Exercise prompt: Leave out the pictures and reproduce all of the data exactly.

Exercise data:

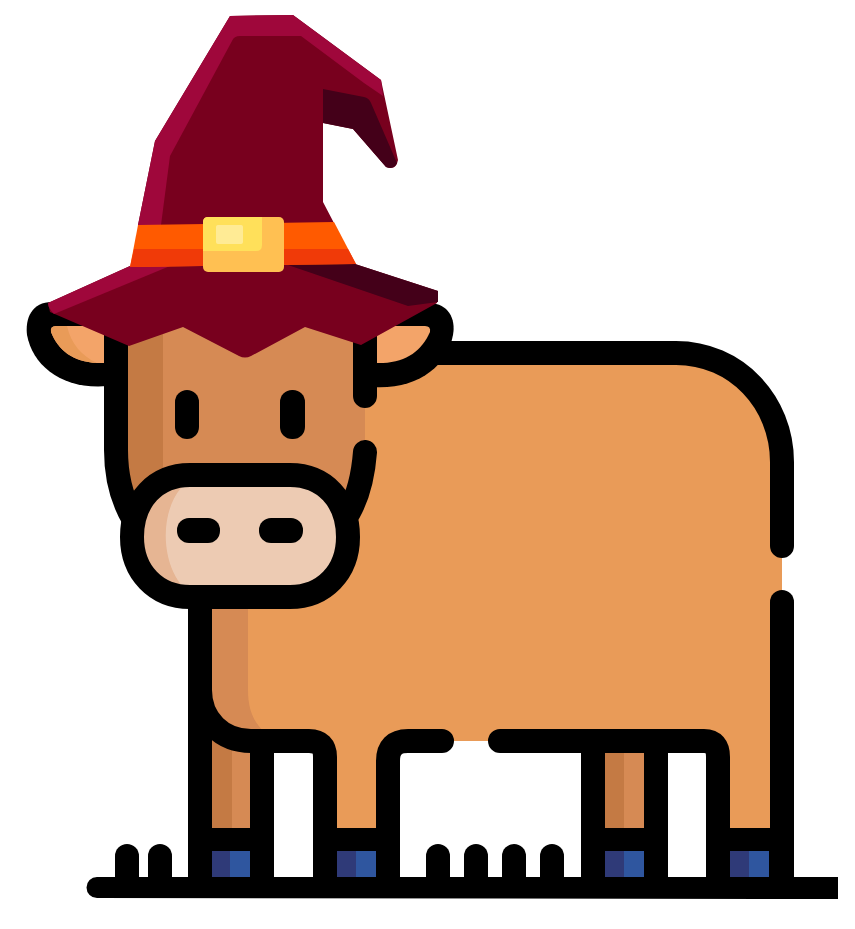
<!DOCTYPE html>
<html lang="en">
<head>
<meta charset="utf-8">
<title>Cow in a witch hat</title>
<style>
:root {
  --paper: #fff; --ink: #000;
  --coat: #e99b58; --coat-shade: #d68a54;
  --face: #d68a54; --face-shade: #c47a44;
  --ear: #f3a469; --ear-shade: #e99b58;
  --muzzle: #edcbb3; --muzzle-shade: #e6b593;
  --hoof: #2f569f; --hoof-shade: #2f3a78;
  --hat: #78001e; --hat-light: #9f073b; --hat-dark: #440019;
  --band: #ff5a00; --band-shade: #f03a08;
  --buckle: #ffe05a; --buckle-shade: #ffc052; --buckle-shine: #ffeb95;
}
html, body { margin: 0; background: var(--paper); overflow: hidden; }
svg { display: block; width: 855px; height: 929px; }
.outline { fill: none; stroke: var(--ink); stroke-width: 24; stroke-linecap: round; stroke-linejoin: round; }
.butt { stroke-linecap: butt; }
.ink { fill: var(--ink); }
.coat { fill: var(--coat); }
.coat-shade { fill: var(--coat-shade); }
.face { fill: var(--face); }
.face-shade { fill: var(--face-shade); }
.ear { fill: var(--ear); }
.ear-shade { fill: var(--ear-shade); }
.muzzle { fill: var(--muzzle); }
.muzzle-shade { fill: var(--muzzle-shade); }
.hoof { fill: var(--hoof); }
.hoof-shade { fill: var(--hoof-shade); }
.hat { fill: var(--hat); }
.hat-light { fill: var(--hat-light); }
.hat-dark { fill: var(--hat-dark); }
.band { fill: var(--band); }
.band-shade { fill: var(--band-shade); }
.buckle { fill: var(--buckle); }
.buckle-shade { fill: var(--buckle-shade); }
.buckle-shine { fill: var(--buckle-shine); }
</style>
</head>
<body>
<svg viewBox="0 0 855 929" role="img" aria-label="Brown cow wearing a dark red witch hat">
  <defs>
    <g id="hoof">
      <rect class="ink" x="-1" y="828" width="41" height="52"/>
      <rect class="hoof" y="851" width="39" height="27"/>
      <rect class="hoof-shade" y="851" width="19" height="27"/>
    </g>
    <path id="blade" class="ink" d="M0 880V856a12 12 0 0 1 24 0V880Z"/>
    <clipPath id="muzzle-area"><rect x="132" y="475" width="216" height="122" rx="61"/></clipPath>
  </defs>

  <g id="far-legs">
    <rect class="coat-shade" x="210" y="735" width="42" height="95"/>
    <rect class="face-shade" x="210" y="735" width="22" height="95"/>
    <rect class="coat-shade" x="604" y="745" width="42" height="85"/>
    <rect class="face-shade" x="604" y="745" width="20" height="85"/>
  </g>

  <g id="body">
    <path class="coat" d="M200 353H676C736 353 782 402 782 462V840H718V741H388V840H325V741H251C222 741 200 720 200 690Z"/>
    <path class="coat-shade" d="M200 590H248V690C248 710 254 722 264 732L251 741C222 741 200 720 200 690Z"/>
  </g>

  <g id="hooves">
    <use href="#hoof" x="211"/>
    <use href="#hoof" x="337"/>
    <use href="#hoof" x="605"/>
    <use href="#hoof" x="730"/>
  </g>

  <g id="body-outline" class="outline">
    <path d="M425 353H676C736 353 782 402 782 462V546"/>
    <path class="butt" d="M200 600V882"/>
    <path d="M200 690C200 720 222 741 251 741H309Q325 741 325 757V880"/>
    <path d="M442 741H408Q388 741 388 761V880"/>
    <path d="M500 741H704Q718 741 718 757V880"/>
    <path d="M782 602V880"/>
    <path class="butt" d="M262 741V882M593 741V882M656 741V882"/>
  </g>

  <g id="ground">
    <path class="ink" d="M97 877H838V899L97 898A10 10 0 0 1 97 877Z"/>
    <use href="#blade" x="115"/>
    <use href="#blade" x="148"/>
    <use href="#blade" x="426"/>
    <use href="#blade" x="464"/>
    <use href="#blade" x="502"/>
    <use href="#blade" x="540"/>
  </g>

  <g id="ears">
    <path class="ink" d="M52 302C32 302 25 318 27 335C33 366 62 390 108 386L130 340V302Z"/>
    <path class="ear" d="M56 326H112V363H97C73 362 58 350 51 332Q50 326 56 326Z"/>
    <path class="ear-shade" d="M56 326H67C71 344 82 356 97 363C73 362 58 350 51 332Q50 326 56 326Z"/>
    <path class="ink" d="M430 303C448 304 456 318 453 335C447 366 418 390 372 387L350 340V303Z"/>
    <path class="ear" d="M425 326H368V363H383C407 362 422 350 430 332Q431 326 425 326Z"/>
  </g>

  <g id="head">
    <path class="face" d="M116 310H365V450C365 480 358 500 346 522H134C122 500 116 480 116 450Z"/>
    <path class="face-shade" d="M116 310H163V500L134 522C122 500 116 480 116 450Z"/>
    <path class="outline butt" d="M116 330V450C116 478 122 500 134 520"/>
    <path class="outline" d="M365 330V396M365 452C363 478 358 496 349 512"/>
    <rect class="ink" x="175" y="390" width="24" height="49" rx="12"/>
    <rect class="ink" x="280" y="390" width="25" height="49" rx="12"/>
  </g>

  <g id="snout">
    <rect class="muzzle" x="132" y="475" width="216" height="122" rx="61"/>
    <path class="muzzle-shade" clip-path="url(#muzzle-area)" d="M132 475H200C155 490 155 576 196 597H132Z"/>
    <path class="outline" d="M190 475H290C324 475 348 500 348 537C348 572 324 597 290 597H190C156 597 132 572 132 537C132 500 156 475 190 475Z"/>
    <rect class="ink" x="177" y="518" width="43" height="25" rx="12"/>
    <rect class="ink" x="259" y="518" width="44" height="25" rx="12"/>
  </g>

  <g id="witch-hat">
    <path class="hat" d="M130 266L48 303L50 312L129 346L183 327L239 356Q245 359 251 356L305 327L361 345L437 303L438 291L355 264Z"/>
    <path class="hat-light" d="M130 266H170L54 314Q48 308 48 303Z"/>
    <path class="hat-dark" d="M285 264H355L438 291V302L408 306Z"/>
    <path class="hat" d="M230 16L293 15L381 80L398 160Q396 171 386 167L353 129L323 123V202L335 225H138L155 141Z"/>
    <path class="hat-light" d="M230 16L293 15L381 80L383 96L364 83L301 36H240Q234 36 232 41L170 156L161 225H138L155 141Z"/>
    <path class="hat-dark" d="M323 89L364 97Q369 98 371 103L397 163Q394 170 386 167L353 129L323 123Z"/>
    <path class="band" d="M138 225L334 222L356 264L130 267Z"/>
    <path class="band-shade" d="M134 249H348L356 264L130 267Z"/>
    <rect class="buckle-shade" x="203" y="217" width="81" height="55" rx="5"/>
    <path class="buckle" d="M208 217H262V245Q262 251 256 251H203V222Q203 217 208 217Z"/>
    <rect class="buckle-shine" x="216" y="225" width="27" height="19" rx="2"/>
  </g>
</svg>
</body>
</html>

Solved problem:
<!DOCTYPE html>
<html lang="en">
<head>
<meta charset="utf-8">
<title>Cow in a witch hat</title>
<style>
:root {
  --paper: #fff; --ink: #000;
  --coat: #e99b58; --coat-shade: #d68a54;
  --face: #d68a54; --face-shade: #c47a44;
  --ear: #f3a469; --ear-shade: #e99b58;
  --muzzle: #edcbb3; --muzzle-shade: #e6b593;
  --hoof: #2f569f; --hoof-shade: #2f3a78;
  --hat: #78001e; --hat-light: #9f073b; --hat-dark: #440019;
  --band: #ff5a00; --band-shade: #f03a08;
  --buckle: #ffe05a; --buckle-shade: #ffc052; --buckle-shine: #ffeb95;
}
html, body { margin: 0; background: var(--paper); overflow: hidden; }
svg { display: block; width: 855px; height: 929px; }
.outline { fill: none; stroke: var(--ink); stroke-width: 24; stroke-linecap: round; stroke-linejoin: round; }
.butt { stroke-linecap: butt; }
.ink { fill: var(--ink); }
.coat { fill: var(--coat); }
.coat-shade { fill: var(--coat-shade); }
.face { fill: var(--face); }
.face-shade { fill: var(--face-shade); }
.ear { fill: var(--ear); }
.ear-shade { fill: var(--ear-shade); }
.muzzle { fill: var(--muzzle); }
.muzzle-shade { fill: var(--muzzle-shade); }
.hoof { fill: var(--hoof); }
.hoof-shade { fill: var(--hoof-shade); }
.hat { fill: var(--hat); }
.hat-light { fill: var(--hat-light); }
.hat-dark { fill: var(--hat-dark); }
.band { fill: var(--band); }
.band-shade { fill: var(--band-shade); }
.buckle { fill: var(--buckle); }
.buckle-shade { fill: var(--buckle-shade); }
.buckle-shine { fill: var(--buckle-shine); }
</style>
</head>
<body>
<svg viewBox="0 0 855 929" role="img" aria-label="Brown cow wearing a dark red witch hat">
  <defs>
    <g id="hoof">
      <rect class="ink" x="-1" y="828" width="41" height="52"/>
      <rect class="hoof" y="851" width="39" height="27"/>
      <rect class="hoof-shade" y="851" width="19" height="27"/>
    </g>
    <path id="blade" class="ink" d="M0 880V856a12 12 0 0 1 24 0V880Z"/>
    <clipPath id="muzzle-area"><rect x="132" y="475" width="216" height="122" rx="61"/></clipPath>
  </defs>

  <g id="far-legs">
    <rect class="coat-shade" x="210" y="735" width="42" height="95"/>
    <rect class="face-shade" x="210" y="735" width="22" height="95"/>
    <rect class="coat-shade" x="604" y="745" width="42" height="85"/>
    <rect class="face-shade" x="604" y="745" width="20" height="85"/>
  </g>

  <g id="body">
    <path class="coat" d="M200 353H676C736 353 782 402 782 462V840H718V741H388V840H325V741H251C222 741 200 720 200 690Z"/>
    <path class="coat-shade" d="M200 590H248V690C248 710 254 722 264 732L251 741C222 741 200 720 200 690Z"/>
  </g>

  <g id="hooves">
    <use href="#hoof" x="211"/>
    <use href="#hoof" x="337"/>
    <use href="#hoof" x="605"/>
    <use href="#hoof" x="730"/>
  </g>

  <g id="body-outline" class="outline">
    <path d="M425 353H676C736 353 782 402 782 462V546"/>
    <path class="butt" d="M200 600V882"/>
    <path d="M200 690C200 720 222 741 251 741H309Q325 741 325 757V880"/>
    <path d="M442 741H408Q388 741 388 761V880"/>
    <path d="M500 741H704Q718 741 718 757V880"/>
    <path d="M782 602V880"/>
    <path class="butt" d="M262 741V882M593 741V882M656 741V882"/>
  </g>

  <g id="ground">
    <path class="ink" d="M97 877H838V899L97 898A10 10 0 0 1 97 877Z"/>
    <use href="#blade" x="115"/>
    <use href="#blade" x="148"/>
    <use href="#blade" x="426"/>
    <use href="#blade" x="464"/>
    <use href="#blade" x="502"/>
    <use href="#blade" x="540"/>
  </g>

  <g id="ears">
    <path class="ink" d="M52 302C32 302 25 318 27 335C33 366 62 390 108 386L130 340V302Z"/>
    <path class="ear" d="M56 326H112V363H97C73 362 58 350 51 332Q50 326 56 326Z"/>
    <path class="ear-shade" d="M56 326H67C71 344 82 356 97 363C73 362 58 350 51 332Q50 326 56 326Z"/>
    <path class="ink" d="M430 303C448 304 456 318 453 335C447 366 418 390 372 387L350 340V303Z"/>
    <path class="ear" d="M425 326H368V363H383C407 362 422 350 430 332Q431 326 425 326Z"/>
  </g>

  <g id="head">
    <path class="face" d="M116 310H365V450C365 480 358 500 346 522H134C122 500 116 480 116 450Z"/>
    <path class="face-shade" d="M116 310H163V500L134 522C122 500 116 480 116 450Z"/>
    <path class="outline butt" d="M116 330V450C116 478 122 500 134 520"/>
    <path class="outline" d="M365 330V396M365 452C363 478 358 496 349 512"/>
    <rect class="ink" x="175" y="390" width="24" height="49" rx="12"/>
    <rect class="ink" x="280" y="390" width="25" height="49" rx="12"/>
  </g>

  <g id="snout">
    <rect class="muzzle" x="132" y="475" width="216" height="122" rx="61"/>
    <path class="muzzle-shade" clip-path="url(#muzzle-area)" d="M132 475H200C155 490 155 576 196 597H132Z"/>
    <path class="outline" d="M190 475H290C324 475 348 500 348 537C348 572 324 597 290 597H190C156 597 132 572 132 537C132 500 156 475 190 475Z"/>
    <rect class="ink" x="177" y="518" width="43" height="25" rx="12"/>
    <rect class="ink" x="259" y="518" width="44" height="25" rx="12"/>
  </g>

  <g id="witch-hat">
    <path class="hat" d="M130 266L48 303L50 312L129 346L183 327L239 356Q245 359 251 356L305 327L361 345L437 303L438 291L355 264Z"/>
    <path class="hat-light" d="M130 266H170L54 314Q48 308 48 303Z"/>
    <path class="hat-dark" d="M285 264H355L438 291V302L408 306Z"/>
    <path class="hat" d="M230 16L293 15L381 80L398 160Q396 171 386 167L353 129L323 123V202L335 225H138L155 141Z"/>
    <path class="hat-light" d="M230 16L293 15L381 80L383 96L364 83L301 36H240Q234 36 232 41L170 156L161 225H138L155 141Z"/>
    <path class="hat-dark" d="M323 89L364 97Q369 98 371 103L397 163Q394 170 386 167L353 129L323 123Z"/>
    <path class="band" d="M138 225L334 222L356 264L130 267Z"/>
    <path class="band-shade" d="M134 249H348L356 264L130 267Z"/>
    <rect class="buckle-shade" x="203" y="217" width="81" height="55" rx="5"/>
    <path class="buckle" d="M208 217H262V245Q262 251 256 251H203V222Q203 217 208 217Z"/>
    <rect class="buckle-shine" x="216" y="225" width="27" height="19" rx="2"/>
  </g>
</svg>
</body>
</html>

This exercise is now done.